Chances are, if anyone reading this were a rock star, Academy Award winner or held the Guinness world record for longest band on tour, he or she would be single, too. I wouldn’t be surprised if Leto struggles with not only having a girlfriend, but also with maintaining his friendships.
3. Common Interest
Once you get past the I-think-you’re-hot-I-think-you’re-hot-too phase, you’ve got to have something else to talk about. Sex and alcohol will only get you so far. To foster a real relationship, there has to be something besides partying or wining and dining on which to base your relationship.
In my eyes, a good partner doesn’t just talk about or debate anything, but rather, everything. Not to say you won’t put a filter on things every once in a while, but in any relationship, you shouldn’t be afraid to share your fears, thoughts or opinions.
Your partner, friend or coworker shouldn’t put you down for a silly idea or belittle you if he or she doesn’t see eye-to-eye. I dated a guy who wasn’t into a healthy lifestyle like I was. Sure, he was nice, but he thought the organic food movement was a conspiracy and didn’t like to work out.
After a few dates and the initial attraction fizzled out, I realized we didn’t have much in common and I stopped seeing him. I also had a friend once who told me my business and career was a total joke.
She and I are still friends, but I’ve learned perhaps we’ve grown apart over the years and don’t have as much in common as we did when we met in college.
I don’t like to say if you have these three qualities with someone, everything else is negotiable. Too many people (especially us women) enter relationships thinking they can change or tweak a person.
It’s one thing if you take your boyfriend, coworker or friend shopping to update his or her look. But to fundamentally change someone’s personality is practically impossible.
With that being said, if you have these three components in a relationship, other problems or conflicts probably won’t bother you as much.
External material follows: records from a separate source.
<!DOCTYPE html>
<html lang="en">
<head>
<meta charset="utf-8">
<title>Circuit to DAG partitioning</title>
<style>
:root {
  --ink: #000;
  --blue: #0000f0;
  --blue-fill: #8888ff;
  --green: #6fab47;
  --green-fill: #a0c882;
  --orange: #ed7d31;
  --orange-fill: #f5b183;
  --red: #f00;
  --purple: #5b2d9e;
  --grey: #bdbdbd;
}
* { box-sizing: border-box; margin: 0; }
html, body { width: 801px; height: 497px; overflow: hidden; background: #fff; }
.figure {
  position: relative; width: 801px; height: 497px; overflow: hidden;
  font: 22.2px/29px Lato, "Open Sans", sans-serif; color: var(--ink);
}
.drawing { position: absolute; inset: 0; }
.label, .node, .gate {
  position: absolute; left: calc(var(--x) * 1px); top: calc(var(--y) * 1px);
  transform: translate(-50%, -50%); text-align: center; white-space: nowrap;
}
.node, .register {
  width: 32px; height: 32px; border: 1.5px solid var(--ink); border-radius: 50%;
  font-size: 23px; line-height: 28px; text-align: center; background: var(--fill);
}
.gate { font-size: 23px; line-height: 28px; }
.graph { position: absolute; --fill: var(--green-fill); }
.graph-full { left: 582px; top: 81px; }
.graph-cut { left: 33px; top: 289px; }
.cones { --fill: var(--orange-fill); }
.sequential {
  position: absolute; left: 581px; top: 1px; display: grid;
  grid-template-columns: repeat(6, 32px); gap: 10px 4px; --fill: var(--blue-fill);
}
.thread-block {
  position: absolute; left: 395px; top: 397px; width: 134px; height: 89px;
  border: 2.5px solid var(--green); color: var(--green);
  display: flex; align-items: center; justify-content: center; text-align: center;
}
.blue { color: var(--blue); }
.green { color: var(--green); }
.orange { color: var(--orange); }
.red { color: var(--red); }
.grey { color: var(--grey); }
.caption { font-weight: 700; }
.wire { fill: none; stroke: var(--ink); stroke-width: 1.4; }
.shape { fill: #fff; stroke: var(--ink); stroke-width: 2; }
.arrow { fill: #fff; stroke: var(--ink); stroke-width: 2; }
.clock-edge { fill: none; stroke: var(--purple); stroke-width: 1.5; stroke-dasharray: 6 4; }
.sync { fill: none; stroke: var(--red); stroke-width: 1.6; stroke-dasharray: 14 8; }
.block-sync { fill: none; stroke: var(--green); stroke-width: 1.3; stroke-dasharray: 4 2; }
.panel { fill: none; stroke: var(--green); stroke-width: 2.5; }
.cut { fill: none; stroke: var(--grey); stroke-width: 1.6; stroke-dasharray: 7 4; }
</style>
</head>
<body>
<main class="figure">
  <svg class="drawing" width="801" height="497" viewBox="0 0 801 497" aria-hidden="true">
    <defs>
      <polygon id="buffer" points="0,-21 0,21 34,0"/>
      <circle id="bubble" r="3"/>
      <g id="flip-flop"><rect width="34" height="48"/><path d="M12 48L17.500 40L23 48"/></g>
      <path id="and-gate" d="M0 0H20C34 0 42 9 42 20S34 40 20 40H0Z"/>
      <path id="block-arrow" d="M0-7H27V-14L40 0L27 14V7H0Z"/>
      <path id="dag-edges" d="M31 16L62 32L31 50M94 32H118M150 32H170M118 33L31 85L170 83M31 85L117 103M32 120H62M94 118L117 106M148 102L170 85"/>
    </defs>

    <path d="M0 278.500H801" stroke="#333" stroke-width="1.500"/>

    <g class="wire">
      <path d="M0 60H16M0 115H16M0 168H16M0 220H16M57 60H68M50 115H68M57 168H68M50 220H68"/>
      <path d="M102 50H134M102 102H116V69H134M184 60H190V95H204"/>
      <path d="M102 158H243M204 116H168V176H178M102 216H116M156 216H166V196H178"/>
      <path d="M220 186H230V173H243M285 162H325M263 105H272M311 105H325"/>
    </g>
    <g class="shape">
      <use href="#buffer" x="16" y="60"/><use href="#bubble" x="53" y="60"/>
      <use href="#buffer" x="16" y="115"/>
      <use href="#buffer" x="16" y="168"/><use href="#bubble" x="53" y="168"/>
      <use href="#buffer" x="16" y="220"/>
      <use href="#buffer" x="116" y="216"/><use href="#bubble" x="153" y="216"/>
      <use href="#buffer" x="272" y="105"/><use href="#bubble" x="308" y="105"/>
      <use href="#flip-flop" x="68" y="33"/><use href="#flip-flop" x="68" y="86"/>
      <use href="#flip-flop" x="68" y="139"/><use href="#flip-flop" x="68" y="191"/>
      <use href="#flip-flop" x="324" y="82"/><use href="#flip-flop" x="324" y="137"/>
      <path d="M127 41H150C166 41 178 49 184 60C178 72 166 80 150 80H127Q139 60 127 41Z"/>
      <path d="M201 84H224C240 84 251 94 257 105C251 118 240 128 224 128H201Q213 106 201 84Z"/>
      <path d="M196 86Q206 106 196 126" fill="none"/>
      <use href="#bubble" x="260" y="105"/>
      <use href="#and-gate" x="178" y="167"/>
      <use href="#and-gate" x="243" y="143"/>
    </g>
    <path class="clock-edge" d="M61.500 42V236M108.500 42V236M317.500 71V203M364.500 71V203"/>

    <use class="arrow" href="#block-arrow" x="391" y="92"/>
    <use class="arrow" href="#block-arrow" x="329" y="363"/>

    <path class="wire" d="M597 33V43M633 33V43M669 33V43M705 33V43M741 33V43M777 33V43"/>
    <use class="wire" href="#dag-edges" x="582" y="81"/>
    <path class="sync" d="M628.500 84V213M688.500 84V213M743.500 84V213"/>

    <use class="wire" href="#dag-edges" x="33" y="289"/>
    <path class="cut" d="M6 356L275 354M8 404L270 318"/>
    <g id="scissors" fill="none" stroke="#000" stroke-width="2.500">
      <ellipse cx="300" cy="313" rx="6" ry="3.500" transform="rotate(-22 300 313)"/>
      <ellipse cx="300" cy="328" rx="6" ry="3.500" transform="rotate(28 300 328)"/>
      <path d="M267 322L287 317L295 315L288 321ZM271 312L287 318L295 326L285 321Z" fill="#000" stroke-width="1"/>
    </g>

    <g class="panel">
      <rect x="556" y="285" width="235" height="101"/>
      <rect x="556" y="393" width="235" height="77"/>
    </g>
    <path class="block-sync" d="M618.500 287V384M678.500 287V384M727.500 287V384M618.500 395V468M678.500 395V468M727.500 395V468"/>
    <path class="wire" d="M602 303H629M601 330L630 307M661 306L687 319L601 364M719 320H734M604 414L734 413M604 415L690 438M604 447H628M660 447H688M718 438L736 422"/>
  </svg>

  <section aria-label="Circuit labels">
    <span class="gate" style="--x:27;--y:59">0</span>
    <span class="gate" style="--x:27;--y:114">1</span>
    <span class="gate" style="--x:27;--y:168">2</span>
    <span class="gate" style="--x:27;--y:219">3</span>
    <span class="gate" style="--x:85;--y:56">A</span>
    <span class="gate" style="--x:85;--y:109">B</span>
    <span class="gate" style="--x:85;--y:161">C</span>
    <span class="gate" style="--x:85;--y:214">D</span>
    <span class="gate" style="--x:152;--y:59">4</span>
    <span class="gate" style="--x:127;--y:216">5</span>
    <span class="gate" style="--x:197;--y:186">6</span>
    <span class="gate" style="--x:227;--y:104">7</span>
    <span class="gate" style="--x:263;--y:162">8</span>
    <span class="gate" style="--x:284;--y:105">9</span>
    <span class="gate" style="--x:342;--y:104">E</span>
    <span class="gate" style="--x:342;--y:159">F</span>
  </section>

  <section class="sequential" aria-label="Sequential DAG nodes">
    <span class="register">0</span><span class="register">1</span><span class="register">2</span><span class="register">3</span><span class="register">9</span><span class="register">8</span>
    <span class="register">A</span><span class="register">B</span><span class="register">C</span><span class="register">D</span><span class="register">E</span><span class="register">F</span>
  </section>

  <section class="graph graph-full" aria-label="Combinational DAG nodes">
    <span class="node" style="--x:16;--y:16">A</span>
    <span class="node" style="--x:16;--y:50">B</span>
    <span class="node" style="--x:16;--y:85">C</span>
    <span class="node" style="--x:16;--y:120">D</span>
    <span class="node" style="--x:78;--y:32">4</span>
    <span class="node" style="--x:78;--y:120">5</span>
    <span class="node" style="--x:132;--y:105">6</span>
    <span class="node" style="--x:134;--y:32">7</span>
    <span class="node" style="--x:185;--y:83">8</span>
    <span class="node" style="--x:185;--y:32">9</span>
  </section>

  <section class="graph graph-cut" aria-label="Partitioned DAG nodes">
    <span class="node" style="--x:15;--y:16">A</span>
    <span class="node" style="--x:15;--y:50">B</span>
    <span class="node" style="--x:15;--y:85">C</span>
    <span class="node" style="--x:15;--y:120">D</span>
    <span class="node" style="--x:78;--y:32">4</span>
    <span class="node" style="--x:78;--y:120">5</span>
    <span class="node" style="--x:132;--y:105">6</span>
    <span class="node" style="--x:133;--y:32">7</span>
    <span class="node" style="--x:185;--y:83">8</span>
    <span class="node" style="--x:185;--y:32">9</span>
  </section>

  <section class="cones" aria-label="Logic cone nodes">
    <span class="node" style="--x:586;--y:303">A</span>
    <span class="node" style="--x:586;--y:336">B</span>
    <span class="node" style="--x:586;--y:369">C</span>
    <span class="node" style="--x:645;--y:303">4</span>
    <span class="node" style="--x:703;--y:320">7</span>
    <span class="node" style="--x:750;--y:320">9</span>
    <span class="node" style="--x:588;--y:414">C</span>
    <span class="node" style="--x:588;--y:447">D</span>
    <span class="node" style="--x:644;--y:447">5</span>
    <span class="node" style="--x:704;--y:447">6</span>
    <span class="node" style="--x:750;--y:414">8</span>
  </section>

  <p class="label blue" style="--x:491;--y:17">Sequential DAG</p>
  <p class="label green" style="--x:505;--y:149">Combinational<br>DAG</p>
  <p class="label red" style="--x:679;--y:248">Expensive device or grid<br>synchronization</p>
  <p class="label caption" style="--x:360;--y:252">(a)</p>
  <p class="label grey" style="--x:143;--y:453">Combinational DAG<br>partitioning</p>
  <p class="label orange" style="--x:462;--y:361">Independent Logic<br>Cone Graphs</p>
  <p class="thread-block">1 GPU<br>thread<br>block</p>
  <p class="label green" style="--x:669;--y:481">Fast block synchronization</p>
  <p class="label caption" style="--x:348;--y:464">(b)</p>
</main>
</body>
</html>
Respect, stability and common interest can make or break any relationship. Keep that mind next time you go out on a date, meet a new friend at a party or start a new job.